Rather than argue for a radical reversal, Van Leeuwen suggests we consider the movement back to home-based employment and flexible work schedules by both husbands and wives that equalize the time both of them have with children.


Looking at sexual development, Van Leeuwen writes:


It is nurture (adequate or faulty) building on nature (normal or faulty) during critical periods when the mind is as primed for fixing certain sexual patterns as it is for acquiring a first language. And, as with language, while further learning is not impossible and individual differences in facility exist, it is never again easy.” (224)

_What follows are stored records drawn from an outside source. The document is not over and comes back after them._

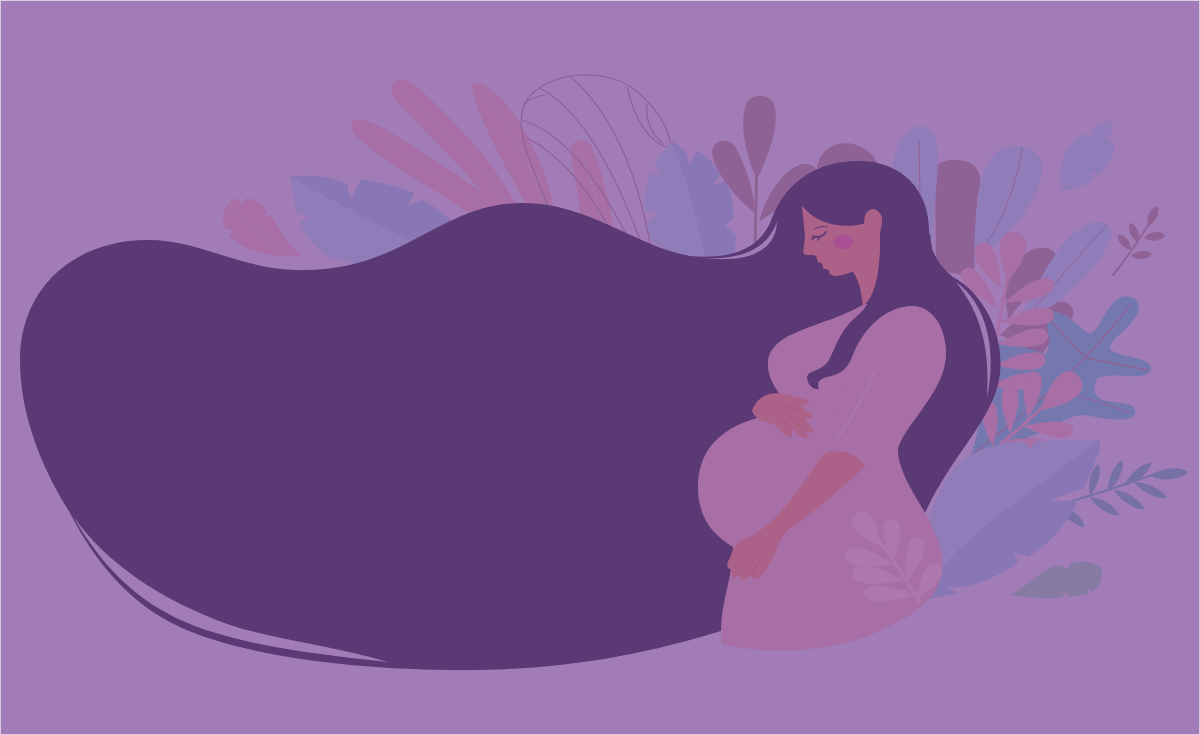
<!DOCTYPE html>
<html lang="en">
<head>
<meta charset="utf-8">
<title>Expectant mother with flowing hair and leaves</title>
<style>
:root{--ground:#a17cb6;--edge:#d9cce2;--hair:#5b3974;--dress:#a76fa5;--dress-light:#ad78ad;--skin:#ab6188;--blush:#a94f94;--iris:#8f7cb9;--iris-dark:#8877b4;--teal:#7478ae;--slate:#7670a7;--mauve:#8f6296;--grey:#877ba4}
html,body{margin:0;background:var(--ground);overflow:hidden}
svg{display:block;width:1200px;height:735px}
.ground{fill:var(--ground)}
.hair{fill:var(--hair)}
.dress{fill:var(--dress)}
.skin{fill:var(--skin)}
.iris{fill:var(--iris)}
.iris-shade{fill:var(--iris-dark)}
.teal{fill:var(--teal)}
.slate{fill:var(--slate)}
.mauve{fill:var(--mauve)}
.grey{fill:var(--grey)}
.line{fill:none;stroke-linecap:round;stroke-linejoin:round}
.line-mauve{stroke:var(--mauve)}
.line-pink{stroke:var(--dress)}
.line-iris{stroke:var(--iris)}
.line-slate{stroke:var(--slate)}
.line-ground{stroke:var(--ground)}
.line-hair{stroke:var(--hair)}
.line-light{stroke:var(--dress-light)}
</style>
</head>
<body>
<svg viewBox="0 0 1200 735" role="img" aria-label="Pregnant woman with long flowing hair surrounded by leaves">
<defs>
<path id="leaflet" d="M0 0C-9-10-10-28 0-36C10-28 9-10 0 0Z"/>
<path id="drop" d="M0 0C-8-16-18-32-13-47C-9-57 9-57 13-47C18-32 8-16 0 0Z"/>
</defs>
<rect class="ground" width="1200" height="735"/>

<g id="leaves-left">
<path class="dress" d="M302 256C275 258 245 252 229 236L234 232L224 228C221 214 225 203 237 198L243 204L246 198C256 199 263 205 267 212L263 217L271 215C279 229 288 245 302 256Z"/>
<path class="line line-ground" d="M232 208Q260 240 296 254" stroke-width="1"/>
<path class="iris" d="M290 177C310 174 329 176 347 184L351 200L361 179C380 183 398 186 414 193L408 206L422 200C434 206 445 215 460 228L400 275L330 258C310 245 304 232 300 223L309 216L297 214Z"/>
<path class="iris-shade" d="M290 177C310 174 329 176 347 184L351 200L361 179C380 183 398 186 414 193L408 206L422 200C434 206 445 215 460 228L430 250C380 225 330 200 290 177Z"/>
<path class="dress" d="M352 121C362 116 380 125 398 137L440 164Q480 188 502 212L470 214C430 186 380 160 356 136Q350 128 352 121Z"/>
<path class="dress" d="M392 84C401 76 412 80 421 90C450 118 500 165 520 214L500 216C470 173 423 130 398 103Q388 92 392 84Z"/>
<path class="dress" d="M473 84C483 80 494 91 506 104C530 133 546 170 555 212L532 214C510 176 485 131 475 100Q471 89 473 84Z"/>
<path class="dress" d="M570 148C574 138 588 138 592 148C602 171 609 198 613 228L580 222C580 196 573 170 570 148Z"/>
<g class="line line-ground" stroke-width="1"><path d="M360 128Q440 174 490 211M402 92Q474 155 512 208M483 92Q525 146 547 208M581 152Q594 190 602 222"/></g>
<g class="line line-mauve" stroke-width="1.2">
<path d="M549 210C530 160 507 118 532 94C556 70 608 69 634 89C655 106 668 125 671 146"/>
<path d="M524 104Q534 96 545 95M522 120Q575 136 625 232M540 88Q595 118 640 240M571 77Q630 130 650 244M627 87Q640 140 669 148M527 138Q570 160 606 222M647 104Q645 128 662 143"/>
</g>
<path class="iris" d="M672 141L686 152L689 165L697 151C707 156 715 165 720 174L712 186L725 181C732 193 734 206 733 219L725 225L736 235L734 262L690 260L652 242L646 224L657 214L645 210C644 196 647 183 651 174L660 173L655 164Q661 150 672 141Z"/>
<path class="iris-shade" d="M672 141L686 152L689 165L697 151C707 156 715 165 720 174L712 186L725 181C732 193 734 206 733 219L725 225L736 235L734 262L705 260C700 220 685 180 672 141Z"/>
</g>

<g id="leaves-behind-head">
<g class="mauve">
<path d="M757 180C746 155 738 122 747 102C752 94 768 94 773 102C782 122 768 155 757 180Z"/>
<path d="M755 213C738 200 713 172 712 151C713 140 728 137 735 146C745 164 754 190 755 213Z"/>
<path d="M759 222C764 200 782 169 802 164C814 163 823 171 816 182Z"/>
<path d="M817 168C821 136 866 135 878 165Z"/>
<path d="M935 168C940 157 968 157 976 168C983 177 980 185 977 200L974 277L936 270Z"/>
<path d="M1005 292C1008 267 1025 246 1046 248C1060 250 1060 267 1050 276C1036 287 1022 300 1008 320Z"/>
<path d="M1000 335C1022 312 1048 300 1065 302C1078 307 1075 322 1061 328L1042 354C1032 357 1024 350 1021 345Z"/>
</g>
<path class="line line-mauve" d="M757 150L755 252" stroke-width="3"/>
<path class="iris" d="M892 168C896 143 908 125 921 126C939 128 939 154 937 178L932 240L892 210Z"/>
<path class="line line-mauve" d="M919 140L920 195" stroke-width="1"/>
<path class="iris" d="M974 262C975 223 976 180 991 158C1002 143 1031 141 1040 158C1048 176 1030 210 1011 229C1000 242 986 255 974 262Z"/>
<path class="line line-mauve" d="M1022 148C1016 190 1000 225 982 250" stroke-width="1"/>
<path class="iris" d="M1062 190C1057 169 1064 145 1083 134L1091 137L1094 128L1113 119L1111 135L1105 140L1115 142C1114 160 1105 171 1098 175L1092 172L1093 180Q1078 191 1062 190Z"/>
<path class="line line-ground" d="M1110 124Q1088 160 1066 187" stroke-width="1"/>
</g>

<g id="leaves-right">
<path class="iris" d="M1020 318C1040 280 1058 238 1088 224C1104 218 1116 226 1110 240C1103 262 1080 281 1065 296C1050 309 1035 316 1020 318Z"/>
<path class="line line-mauve" d="M1107 225Q1065 270 1030 314" stroke-width="1"/>
<g class="mauve">
<path class="line line-mauve" d="M1113 275Q1135 248 1158 209" fill="none" stroke-width="2"/>
<use href="#leaflet" transform="translate(1148 226) rotate(25) scale(.6)"/><use href="#leaflet" transform="translate(1138 242) rotate(-22) scale(.58)"/><use href="#leaflet" transform="translate(1144 238) rotate(82) scale(.6)"/><use href="#leaflet" transform="translate(1131 250) rotate(-40) scale(.55)"/><use href="#leaflet" transform="translate(1131 256) rotate(84) scale(.58)"/>
</g>
<path class="teal" d="M1046 311C1063 309 1073 322 1089 334C1101 331 1106 302 1122 297C1137 294 1144 306 1134 319C1126 332 1113 336 1110 348C1117 359 1151 355 1151 369C1148 383 1115 371 1098 378C1090 389 1096 398 1106 401C1124 404 1138 403 1135 414C1129 425 1101 417 1082 415C1066 416 1050 430 1026 438L970 462L1000 340L1046 354C1054 342 1044 324 1046 311Z"/>
<path class="line line-mauve" d="M972 455C1020 416 1080 372 1130 305M1086 358L1050 320M1086 358L1148 370M1060 390Q1100 402 1130 413" stroke-width="1.3"/>
<g id="pink-frond-upper" class="dress">
<path class="line line-pink" d="M987 395Q998 320 1014 250" stroke-width="3"/>
<use href="#drop" transform="translate(1008 282) rotate(8) scale(.92)"/>
<use href="#drop" transform="translate(1001 288) rotate(-26) scale(.7 .9)"/><use href="#drop" transform="translate(998 308) rotate(-42) scale(.6 .95)"/>
<use href="#drop" transform="translate(1003 303) rotate(68) scale(.6 1)"/><use href="#drop" transform="translate(1000 322) rotate(82) scale(.6 1)"/><use href="#drop" transform="translate(997 344) rotate(80) scale(.6 .95)"/><use href="#drop" transform="translate(994 365) rotate(84) scale(.6 .95)"/><use href="#drop" transform="translate(990 386) rotate(82) scale(.55 .85)"/>
</g>
<g id="pink-frond-lower" class="dress">
<path class="line line-pink" d="M962 475Q1015 435 1065 386" stroke-width="3"/>
<use href="#drop" transform="translate(1040 411) rotate(48) scale(.95)"/>
<use href="#drop" transform="translate(1028 419) rotate(8) scale(.62 .88)"/><use href="#drop" transform="translate(1010 434) rotate(0) scale(.58 .9)"/><use href="#drop" transform="translate(993 447) rotate(-6) scale(.55 .85)"/>
<use href="#drop" transform="translate(1022 426) rotate(96) scale(.55 .95)"/><use href="#drop" transform="translate(1004 440) rotate(101) scale(.55 .95)"/><use href="#drop" transform="translate(986 455) rotate(103) scale(.5 .85)"/><use href="#drop" transform="translate(968 466) rotate(190) scale(.4)"/>
</g>
<g id="slate-sprig" class="slate">
<path class="line line-slate" d="M1042 510Q1095 495 1158 473" stroke-width="2"/>
<use href="#leaflet" transform="translate(1150 476) rotate(84) scale(.75 1.06)"/><use href="#leaflet" transform="translate(1124 486) rotate(50) scale(.6 1)"/><use href="#leaflet" transform="translate(1108 491) rotate(25) scale(.6 .95)"/><use href="#leaflet" transform="translate(1090 495) rotate(15) scale(.6 .9)"/><use href="#leaflet" transform="translate(1134 482) rotate(116) scale(.6 1.02)"/><use href="#leaflet" transform="translate(1114 490) rotate(122) scale(.6 1)"/><use href="#leaflet" transform="translate(1090 497) rotate(122) scale(.6 .95)"/><use href="#leaflet" transform="translate(1060 506) rotate(130) scale(.6 .9)"/>
</g>
<path class="iris" d="M918 601C915 555 928 500 957 465C976 447 1004 442 1024 441L1030 449L1036 441L1099 440L1100 450L1084 488L1050 500L1077 502C1067 526 1047 545 1028 557L1013 552L1018 562C997 578 972 588 946 588L959 593Z"/>
<path class="iris-shade" d="M1099 440L1100 450L1084 488L1050 500L1077 502C1067 526 1047 545 1028 557L1013 552L1018 562C997 578 972 588 946 588L959 593L918 601C950 540 1040 487 1099 440Z"/>
<path class="grey" d="M1010 595C1030 585 1041 568 1061 565L1067 570L1070 563C1083 561 1095 562 1101 568C1104 578 1099 587 1093 592L1087 588L1088 594L1070 597L1065 592L1062 598Q1035 599 1010 595Z"/>
</g>

<g id="flowing-hair">
<path class="hair" d="M20 360C20 290 72 240 148 240C202 240 238 270 304 270C405 270 440 203 522 203C590 203 634 246 690 256C736 260 762 246 772 218C786 181 818 161 858 161C904 161 930 192 929 233C930 254 942 268 953 277C988 296 1006 342 999 380C992 420 950 458 926 511L860 600L721 631C640 656 560 670 465 670C350 670 240 655 180 627C130 604 95 562 70 513C38 462 20 410 20 360Z"/>
<path class="ground" d="M73 516C105 562 160 600 230 625C280 641 330 645 388 662C300 653 215 641 165 612C125 590 95 555 73 516Z"/>
<path class="ground" d="M956 282C984 302 998 345 987 398C990 350 982 315 956 282Z"/>
<path class="line line-hair" d="M705 262Q738 266 756 254" stroke-width="3"/>
<path class="ground" d="M704 258C744 260 768 247 777 222C776 246 756 264 704 258Z"/>
</g>

<g id="mother">
<path class="dress" d="M864 304C825 328 767 330 768 365C768 383 781 392 785 405L757 418C715 430 698 455 698 487C698 520 715 536 733 547C733 580 717 610 722 644C765 655 832 653 880 631C924 611 946 590 942 556C936 516 897 482 898 448C906 422 948 390 946 350C941 321 926 305 910 306Z"/>
<path class="skin" d="M802 206L805 236C805 244 802 250 804 254C807 256 813 254 816 256L818 262C823 263 824 266 822 268L829 270C828 274 832 276 837 276C845 275 850 272 853 272C861 283 861 295 863 306C875 298 881 270 880 235L882 218C881 209 867 208 865 216L866 223C842 230 817 224 802 206Z"/>
<ellipse class="skin" cx="873" cy="222" rx="9" ry="13"/>
<ellipse cx="843" cy="242" rx="10" ry="7" fill="var(--blush)"/>
<path class="line line-hair" d="M813 236Q821 239 826 232M815 237L812 239M819 238L818 240" stroke-width="1.6"/>
<path class="line line-hair" d="M815 229Q821 225 827 227" stroke-width="1"/>
<path class="hair" d="M880 234C882 280 872 304 856 317C840 330 836 347 829 360C821 373 808 369 807 378C808 387 815 390 819 389C816 381 821 378 831 376C844 373 849 365 853 355C862 332 883 306 914 306C929 307 939 323 944 338L930 234Z"/>
<path class="dress" d="M853 355C862 332 883 306 914 306C931 307 945 325 946 350C946 390 906 422 898 448L834 440L840 395Z"/>
<path class="line line-light" d="M836 440Q863 402 874 372" stroke-width="2"/>
<g id="upper-hand" class="skin">
<path d="M752 411C757 396 770 391 785 394L807 400C811 403 806 406 799 405L811 414C814 418 809 420 804 417L813 430C813 435 807 433 804 429L808 437C803 441 797 433 792 428C793 434 792 439 787 436C779 430 776 424 770 423Q756 421 752 411Z"/>
<path class="line" d="M784 405L799 411M781 411L800 426M778 416L792 428" stroke="#a1597f" stroke-width="1"/>
</g>
<g id="lower-arm" class="skin">
<path d="M819 460C826 446 855 449 865 466C842 489 811 514 789 529C776 541 773 567 760 576C756 580 751 580 752 575C745 581 738 581 741 574C734 580 729 577 733 569C726 570 726 564 730 558C734 546 738 540 747 538C774 526 797 493 819 460Z"/>
<path class="line" d="M746 556L733 568M753 560L741 574M761 560L752 575" stroke="#a1597f" stroke-width="1"/>
</g>
<g id="dress-sprig" fill="var(--dress-light)">
<path class="line line-light" d="M920 602Q896 563 870 528" stroke-width="3"/>
<use href="#drop" transform="translate(881 546) rotate(-38) scale(.75)"/><use href="#drop" transform="translate(893 564) rotate(-78) scale(.6 .9)"/><use href="#drop" transform="translate(904 580) rotate(-82) scale(.6 .95)"/><use href="#drop" transform="translate(916 595) rotate(-88) scale(.55 .95)"/><use href="#drop" transform="translate(893 563) rotate(-2) scale(.6 .8)"/><use href="#drop" transform="translate(907 582) rotate(15) scale(.6 .85)"/><use href="#drop" transform="translate(917 599) rotate(32) scale(.6 .75)"/>
</g>
</g>

<rect x=".5" y=".5" width="1199" height="734" fill="none" stroke="var(--edge)"/>
</svg>
</body>
</html>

Showing the complexity and interconnectedness of the nature/nurture debate once again while retaining an orthodox Biblical interpretation, Van Leeuwen chides the church to remember to show grace and compassion towards those dealing with various sexual addictions and struggles, including homosexuality. Along the same lines, Van Leeuwen warns against those judging singles as having fallen short from some ideal. “…Only when we have renounced the idolatries associated with both sexuality and marriage,” she concludes, “will we be able to do proper justice to all of God’s children, regardless of sexual orientation or marital status.” (229)

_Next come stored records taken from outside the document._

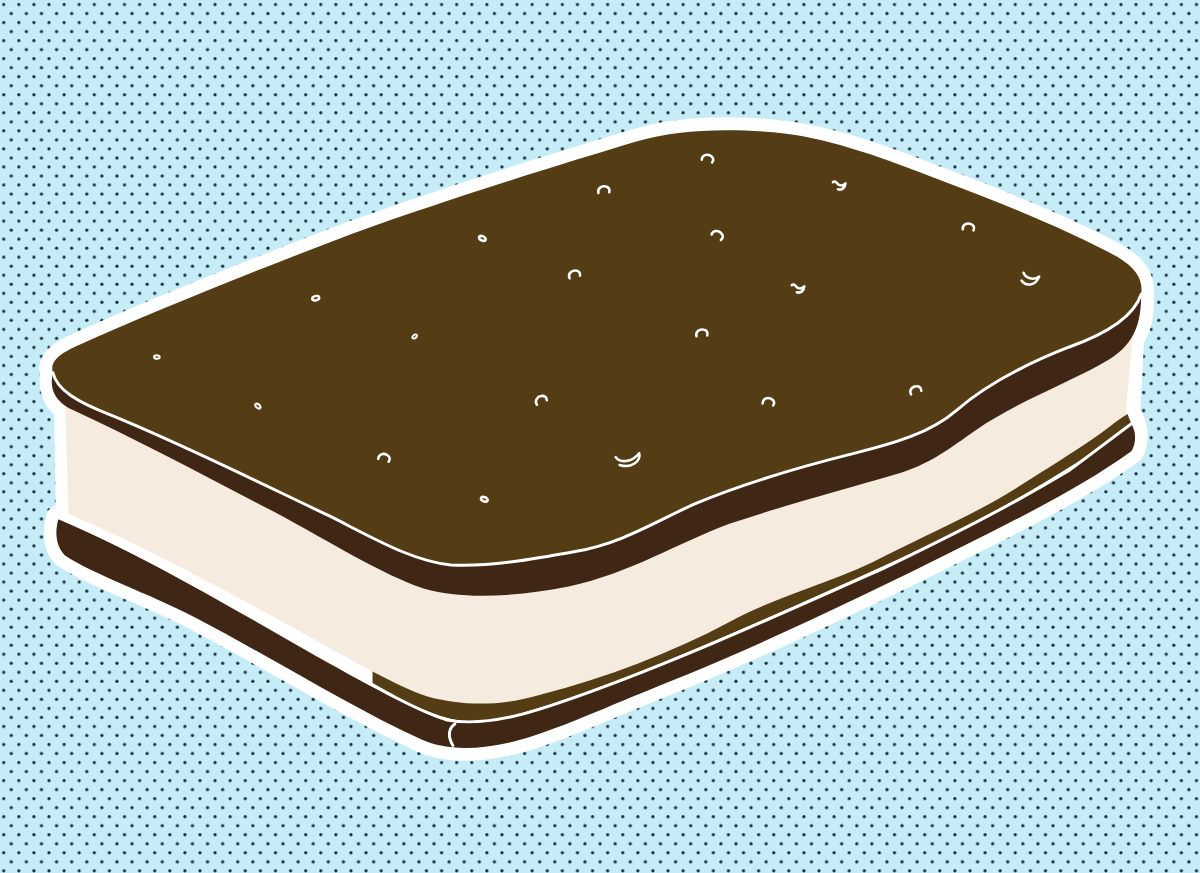
<!DOCTYPE html>
<html lang="en">
<head>
<meta charset="utf-8">
<title>Ice Cream Sandwich</title>
<style>
:root {
  --sky: #c6ecf8;
  --dot: #17303c;
  --wafer-top: #543c15;
  --wafer-side: #402614;
  --cream: #f5ecdf;
  --line: #ffffff;
}
html, body { margin: 0; padding: 0; overflow: hidden; }
body { width: 1200px; height: 873px; background: var(--sky); }
.poster { display: block; width: 1200px; height: 873px; }
.sky { fill: var(--sky); }
.dot { fill: var(--dot); }
.halo { fill: var(--line); stroke: var(--line); stroke-width: 13; stroke-linejoin: round; }
.wafer-top { fill: var(--wafer-top); }
.wafer-side { fill: var(--wafer-side); }
.cream { fill: var(--cream); }
.edge { fill: none; stroke: var(--line); stroke-width: 1.5; stroke-linecap: round; stroke-linejoin: round; }
.holes { fill: none; stroke: var(--line); stroke-width: 1.3; stroke-linecap: round; stroke-linejoin: round; }
</style>
</head>
<body>
<svg class="poster" viewBox="0 0 612 445" preserveAspectRatio="none" role="img" aria-label="Ice cream sandwich on a dotted blue background">
  <defs>
    <pattern id="polka" width="7.7" height="9.2" patternUnits="userSpaceOnUse">
      <circle class="dot" cx="1.9" cy="2.3" r=".82"/>
      <circle class="dot" cx="5.75" cy="6.9" r=".82"/>
    </pattern>
    <path id="silhouette" d="M27 190C25 184 31 180 40 176C80 158 130 138 180 119C230 101 285 84 325 72C345 66 372 65 400 68C425 71 452 81 480 92C515 105 548 119 570 131C580 137 583 143 582 153C582 163 580 168 577 173L575 211C579 215 580 224 577 230C552 248 520 264 490 279C440 304 390 328 340 348C310 360 282 373 262 378C245 382 228 383 215 377C180 361 140 336 100 315C75 302 48 293 33 283C28 278 28 270 30 264L35 261L34 208C28 204 26 198 27 190Z"/>
    <path id="hook" d="M-2.8 1.4C-3.4-.8-1.4-2.4 .7-2C2.3-1.8 3.2-.6 2.7 1"/>
    <path id="cup" d="M-3.2-1.6C-2.6-2.2-1.8-2-1.2-1.2C0 .6 2 .4 3.2-1C3 1.4 1.4 2.6-.6 2"/>
    <ellipse id="seed" rx="1.8" ry="1.1"/>
  </defs>

  <g id="background">
    <rect class="sky" width="612" height="445"/>
    <rect width="612" height="445" fill="url(#polka)"/>
  </g>

  <g id="ice-cream-sandwich">
    <use href="#silhouette" class="halo"/>

    <g id="bottom-wafer">
      <path class="wafer-side" d="M30 264C70 282 110 305 150 328C180 345 208 361 228 367C250 371 275 362 300 353C350 335 400 312 450 290C485 273 515 258 545 240L577 216C580 221 579 227 577 230C552 248 520 264 490 279C440 304 390 328 340 348C310 360 282 373 262 378C245 382 228 383 215 377C180 361 140 336 100 315C75 302 48 293 33 283C28 278 28 270 30 264Z"/>
      <path class="wafer-top" d="M190 340C215 352 240 356 270 352C320 340 380 310 430 292C480 270 530 240 575 211L577 216C552 236 515 257 480 275C430 298 375 323 320 345C290 356 262 367 240 368C224 367 205 357 190 349Z"/>
    </g>

    <path id="cream-filling" class="cream" d="M33 200L35 262C75 279 115 301 155 323C180 337 203 350 218 355C236 360 256 360 276 354C310 345 342 333 372 317C398 303 428 296 452 283C476 271 497 262 518 249C540 235 560 223 574 211L578 168L480 215L300 275L230 285Z"/>

    <g id="bottom-wafer-lines" class="edge">
      <path d="M30 264C70 281 110 304 150 326C180 343 208 361 228 367C250 371 275 362 300 353C350 335 400 312 450 290C485 273 515 258 545 240L577 216"/>
      <path d="M232 369C229 371 228 375 231 380"/>
    </g>

    <g id="top-wafer">
      <path class="wafer-side" d="M27 190C25 198 28 204 35 208C70 224 105 243 140 261C168 276 195 293 216 300C236 306 265 304 290 299C322 292 345 277 372 267C402 257 432 249 456 242C474 237 485 228 498 219C520 204 548 194 566 183C579 175 582 164 582 150L560 160L300 250Z"/>
      <path class="wafer-top" d="M27 190C25 184 31 180 40 176C80 158 130 138 180 119C230 101 285 84 325 72C345 66 372 65 400 68C425 71 452 81 480 92C515 105 548 119 570 131C580 137 583 143 582 150C578 162 562 171 545 177C522 186 502 197 488 209C474 221 456 226 436 231C408 238 380 246 354 257C334 266 317 277 294 281C272 285 250 289 230 288C210 286 190 274 168 263C130 245 90 225 55 211C40 205 29 199 27 190Z"/>
      <path class="edge" d="M27 190C29 199 40 205 55 211C90 225 130 245 168 263C190 274 210 286 230 288C250 289 272 285 294 281C317 277 334 266 354 257C380 246 408 238 436 231C456 226 474 221 488 209C502 197 522 186 545 177C562 171 578 162 582 150"/>
    </g>

    <g id="wafer-holes" class="holes">
      <use href="#hook" x="308" y="97"/>
      <use href="#hook" transform="translate(361 81) rotate(20)"/>
      <use href="#cup" x="428" y="94.500"/>
      <use href="#seed" transform="translate(246 121.500) rotate(25)"/>
      <use href="#hook" transform="translate(293 140) rotate(-10)"/>
      <use href="#hook" transform="translate(366 120) rotate(35)"/>
      <use href="#hook" transform="translate(494 116) rotate(10)"/>
      <use href="#seed" transform="translate(161 152) rotate(-15)"/>
      <use href="#seed" transform="translate(211.500 171.500) rotate(-40) scale(.75)"/>
      <use href="#hook" x="358" y="170"/>
      <use href="#cup" x="407" y="147"/>
      <path d="M522 139C523 142 527 143 530 141C528 146 523 146 521 143"/>
      <use href="#seed" transform="translate(80 182) scale(.8)"/>
      <use href="#seed" transform="translate(131.500 207) rotate(40) scale(.85)"/>
      <use href="#hook" transform="translate(276 204) rotate(-20)"/>
      <use href="#hook" transform="translate(392 205) rotate(15)"/>
      <use href="#hook" transform="translate(467 199) rotate(-15)"/>
      <use href="#hook" transform="translate(196 233.500) rotate(20)"/>
      <path d="M314 233C316 236 322 236 326 231C327 235 322 239 316 237"/>
      <use href="#seed" transform="translate(247 254.500) rotate(20)"/>
    </g>
  </g>
</svg>
</body>
</html>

Van Leeuwen ends her difficult discussion on gender with as much grace as she begins. There is no hint of a bitter feminist critique in her language, but rather one of patient, grace-filled and compassionate questioning and striving toward the freedom of being female and male in Christ and appreciating the interdependence that exists between the sexes and, most fully, under Christ.






  1. How has your gender shaped who you are? In your experience, have gender roles limited or pressured you into being who you are?
  2. How did your parental upbringing bring freedom or, conversely, blocked your development as a gendered person?
  3. How have you experienced a lack of grace in gender issues through the Church?
  4. What do you think the Bible has to say about gender issues? Do you see contemporary gender roles as mostly a Creational mandate, a post-Fall temporary structure that we must endure until the New Heavens/New Earth or a thorn to be overcome in the hear and now as much as we can? How have you come to that position?




    • The Bible does have much to say about gender and was a revolutionary document in the life of the early believers.
    • Youth, youth-workers and parents must take time to discuss and reflect upon their treatment of gender in their lives, work and parenting.

Christen B. Yates cCYS